On Tuesday Randy Croxton, an architect who is on the board of Save Sag Harbor, said he had verified with Mr. Bialsky’s architects that the model had been accurate on all of the significant points. One detail, the height of a building next door, had to be corrected; the animated model he showed the planning board included the correction, Mr. Croxton said.
“I received some very encouraging confirmations” from Mr. Bialsky’s team, Mr. Croxton said. “We do feel that it’s accurate. … To confirm the accuracy of our model, we were able to photo-match the 7-Eleven building and the residential building with this image. That is as rigorous an affirmation of accuracy that you can get.”
Mr. DeSesa, however, said Mr. Bialsky’s team continued to dispute the model’s correctness. He said they will be providing a video of their own — which will include drone footage over the water and bridge — as well as a physical 3D model that will be presented for the architectural review board on Thursday, January 24, and for the Harbor Committee in February.
He also reminded the board that Mr. Bialsky was choosing to forego developing 51,000 square feet of office district space, which is within his legal right to do on the slice of land slated to be sold to Southampton Town as the John Steinbeck Waterfront Park, along with the 10 other condominium units that are grandfathered for the site.
Ms. Roberts also questioned whether Mr. Bialsky’s project triggered the need to add workforce housing units. Village attorney Denise Schoen said it would not, as projects with five or more units must include some sort of affordable housing component, but said she would ask the building inspector for a determination on whether the project triggers the need for the developer to pay into the Sag Harbor Community Housing Trust.
Edward Van Raay of North Haven told the planning board he and his partner, Beth Josephs, are worried about the size of the project, especially unit three, the one closest to the water.
“We hope that at some point there can still be a further downsizing, maybe not of units one and two but maybe unit three, which comes across as not very Sag Harbor-like,” he said.
Mr. Bialsky’s team will be back before the architectural review board on Thursday, January 24, at 5 p.m. for another public hearing in the second-floor meeting room of the municipal building at 55 Main Street.

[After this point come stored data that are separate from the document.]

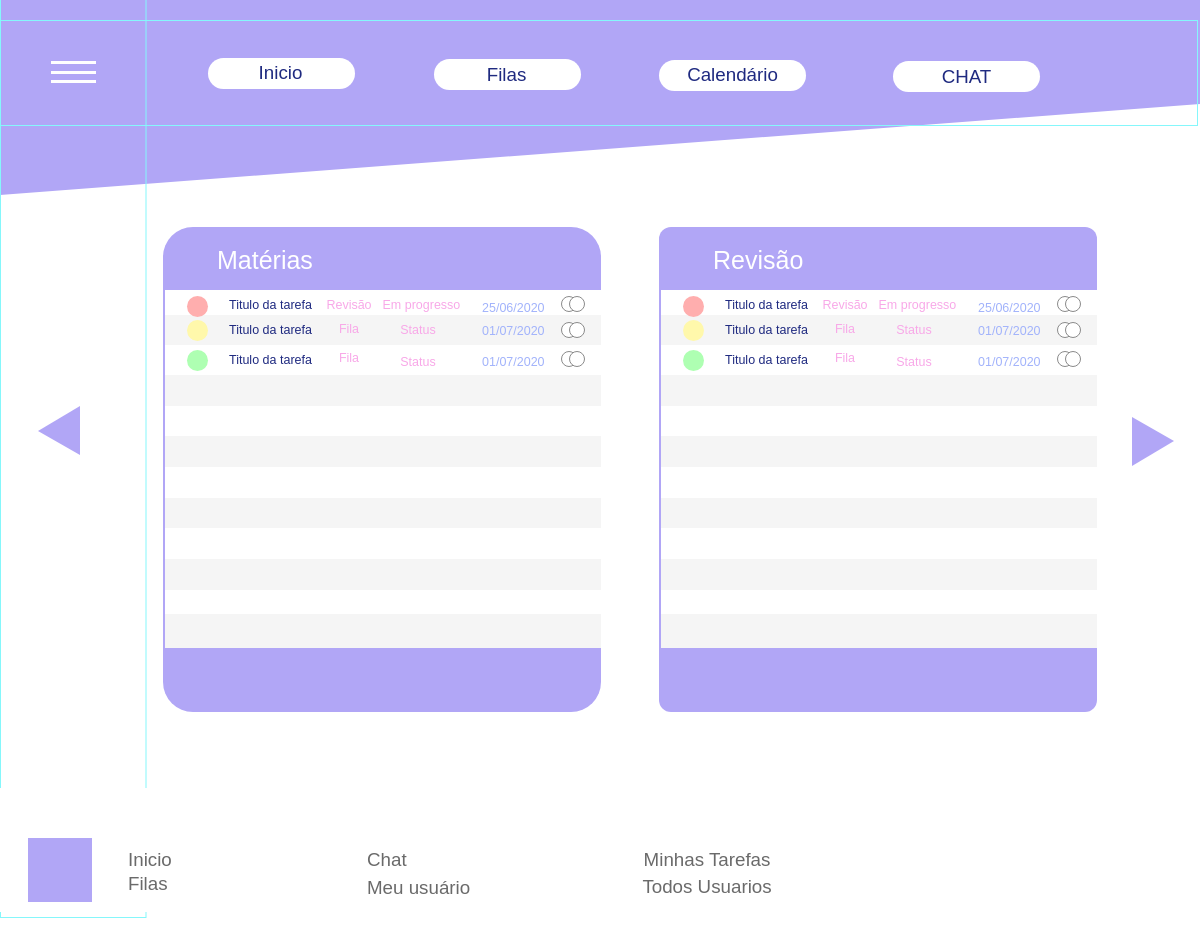
<!DOCTYPE html>
<html lang="pt-BR">
<head>
<meta charset="utf-8">
<title>Quadro de tarefas</title>
<style>
:root {
  --lilac: #b1a6f6;
  --navy: #1f2a80;
  --pink: #f8a8e8;
  --date: #a2b3fb;
  --stripe: #f5f5f5;
  --grey: #6a6a6a;
  --guide: #85f7fb;
}
* { box-sizing: border-box; margin: 0; padding: 0; }
html, body { width: 1200px; height: 931px; overflow: hidden; background: #fff; }
body { position: relative; font-family: "Liberation Sans", Arial, sans-serif; }
a { color: inherit; text-decoration: none; }
ul { list-style: none; }
.backdrop { position: absolute; inset: 0; width: 1200px; height: 931px; }

.topbar { position: relative; height: 227px; padding-left: 51px; display: flex; align-items: flex-start; }
.menu { width: 45px; margin: 61px 112px 0 0; display: flex; flex-direction: column; gap: 6.5px; }
.menu span { height: 3px; background: #fff; }
.nav { display: flex; padding-top: 58px; }
.nav a {
  width: 147px; height: 31px; border-radius: 16px; background: #fff;
  color: var(--navy); font-size: 18.75px; line-height: 31px; text-align: center;
}
.nav a span { position: relative; }
.nav .home span { left: -1px; top: -1px; }
.nav .queues { margin: 1px 78px 0 79px; }
.nav .queues span { left: -1px; }
.nav .calendar { margin: 2px 87px 0 0; height: 31px; }
.nav .calendar span { top: -1px; }
.nav .chat { margin-top: 3px; }

.boards { position: relative; display: flex; gap: 58px; padding-left: 163px; }
.card { width: 438px; height: 485px; overflow: hidden; background: var(--lilac); border-radius: 30px; }
.card.review { border-radius: 12px; }
.card h2 { height: 63px; padding: 2px 0 0 54px; font-size: 25px; font-weight: 400; line-height: 63px; color: #fff; }
.tasks { margin-left: 1.5px; display: grid; grid-template-rows: 25px 30px 30px 31px 30px 31px 31px 30px 31px 31px 24px 34px; }
.tasks li { background: #fff; }
.tasks li:nth-child(even) { background: var(--stripe); }
.task {
  display: grid; align-items: center; padding-left: 22.5px;
  grid-template-columns: 42px 87px 66px 74px 105px 24px;
  font-size: 12.5px; line-height: 16px; white-space: nowrap;
}
.task > * { position: relative; }
.dot { width: 21px; height: 21px; border-radius: 50%; background: var(--tone); z-index: 1; }
.name { color: var(--navy); }
.queue, .status { color: var(--pink); text-align: center; }
.status { left: -1px; }
.date { color: var(--date); padding-left: 26px; }
.toggle { width: 24px; height: 18px; }
.first { --tone: #ffaeae; }
.first .dot { top: 4px; }
.first .name, .first .queue, .first .status { top: 2px; }
.first .date { top: 5px; }
.first .status { left: 0.5px; }
.first .toggle { top: 1px; }
.second { --tone: #fff8ab; }
.second .queue { top: -1px; }
.second .date { top: 1px; }
.third { --tone: #aeffb2; }
.third .queue { top: -2px; }
.third .status, .third .date { top: 1.5px; }
.third .toggle { top: -1px; }

.footer {
  position: absolute; left: 0; top: 788px; width: 1200px; height: 124px; background: #fff;
  padding: 50px 0 0 28px; display: flex; align-items: flex-start;
  font-size: 18.75px; line-height: 24px; color: var(--grey); white-space: nowrap;
}
.mark { width: 64px; height: 64px; margin-right: 36px; background: var(--lilac); }
.links { padding-top: 10px; display: grid; row-gap: 4px; }
.links.main { width: 239px; row-gap: 0; }
.links.talk { width: 274px; }
.links.work { width: 132px; row-gap: 3px; text-align: center; }
</style>
</head>
<body>
<svg class="backdrop" viewBox="0 0 1200 931" aria-hidden="true">
  <defs>
    <g id="toggle-rings" fill="#fff" stroke="#8a8a8a">
      <circle cx="8" cy="9" r="7.5"/>
      <circle cx="16" cy="9" r="7.5"/>
    </g>
  </defs>
  <polygon points="0,0 1200,0 1200,104 0,195" fill="var(--lilac)"/>
  <g fill="none" stroke="var(--guide)">
    <rect x="0.5" y="20.5" width="1197" height="105"/>
    <line x1="0.5" y1="0" x2="0.5" y2="918"/>
    <line x1="146" y1="0" x2="146" y2="918"/>
    <line x1="0" y1="917.5" x2="146" y2="917.5"/>
  </g>
  <g fill="var(--lilac)">
    <polygon points="80,406 80,455 38,431"/>
    <polygon points="1132,417 1132,466 1174,441"/>
  </g>
</svg>

<header class="topbar">
  <a class="menu" href="#" aria-label="Menu"><span></span><span></span><span></span></a>
  <nav class="nav">
    <a class="home" href="#"><span>Inicio</span></a>
    <a class="queues" href="#"><span>Filas</span></a>
    <a class="calendar" href="#"><span>Calendário</span></a>
    <a class="chat" href="#"><span>CHAT</span></a>
  </nav>
</header>

<main class="boards">
  <section class="card subjects">
    <h2>Matérias</h2>
    <ul class="tasks">
      <li class="task first"><i class="dot"></i><span class="name">Titulo da tarefa</span><span class="queue">Revisão</span><span class="status">Em progresso</span><span class="date">25/06/2020</span><svg class="toggle"><use href="#toggle-rings"/></svg></li>
      <li class="task second"><i class="dot"></i><span class="name">Titulo da tarefa</span><span class="queue">Fila</span><span class="status">Status</span><span class="date">01/07/2020</span><svg class="toggle"><use href="#toggle-rings"/></svg></li>
      <li class="task third"><i class="dot"></i><span class="name">Titulo da tarefa</span><span class="queue">Fila</span><span class="status">Status</span><span class="date">01/07/2020</span><svg class="toggle"><use href="#toggle-rings"/></svg></li>
      <li></li><li></li><li></li><li></li><li></li><li></li><li></li><li></li><li></li>
    </ul>
  </section>
  <section class="card review">
    <h2>Revisão</h2>
    <ul class="tasks">
      <li class="task first"><i class="dot"></i><span class="name">Titulo da tarefa</span><span class="queue">Revisão</span><span class="status">Em progresso</span><span class="date">25/06/2020</span><svg class="toggle"><use href="#toggle-rings"/></svg></li>
      <li class="task second"><i class="dot"></i><span class="name">Titulo da tarefa</span><span class="queue">Fila</span><span class="status">Status</span><span class="date">01/07/2020</span><svg class="toggle"><use href="#toggle-rings"/></svg></li>
      <li class="task third"><i class="dot"></i><span class="name">Titulo da tarefa</span><span class="queue">Fila</span><span class="status">Status</span><span class="date">01/07/2020</span><svg class="toggle"><use href="#toggle-rings"/></svg></li>
      <li></li><li></li><li></li><li></li><li></li><li></li><li></li><li></li><li></li>
    </ul>
  </section>
</main>

<footer class="footer">
  <div class="mark"></div>
  <ul class="links main"><li><a href="#">Inicio</a></li><li><a href="#">Filas</a></li></ul>
  <ul class="links talk"><li><a href="#">Chat</a></li><li><a href="#">Meu usuário</a></li></ul>
  <ul class="links work"><li><a href="#">Minhas Tarefas</a></li><li><a href="#">Todos Usuarios</a></li></ul>
</footer>
</body>
</html>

In other news, the Planning Board began environmental reviews of two major projects. One is for a two-story retail and office building proposed by Vacs Enterprises LLC at 31 Long Island Avenue. The other is for a special exception use permit and site plan application by artists April Gornik and Eric Fischl at 48 Madison Street, the former Sag Harbor Methodist Church, which they intend to convert to an arts incubator.
The board also unanimously approved an application for the restaurant Dopo la Spiaggia on Bay Street to build a 462-square-foot kitchen addition, rooftop deck, two handicap-accessible bathrooms and screened rooftop ventilation equipment. The project awaits final approval by the architectural review board.
The Planning Board tabled approval of the Sag Harbor Cinema Arts Center’s proposal to add 1,220 square feet of space on the third floor as well as a 600-square-foot roof deck. Questions were raised over elements of plans that were before the architectural review board, so village attorney Denise Schoen advised them “it’s probably a good idea to hold off” another month while the issues are worked out. Representatives of the cinema are expected to be back before the architectural review board on Thursday, January 24.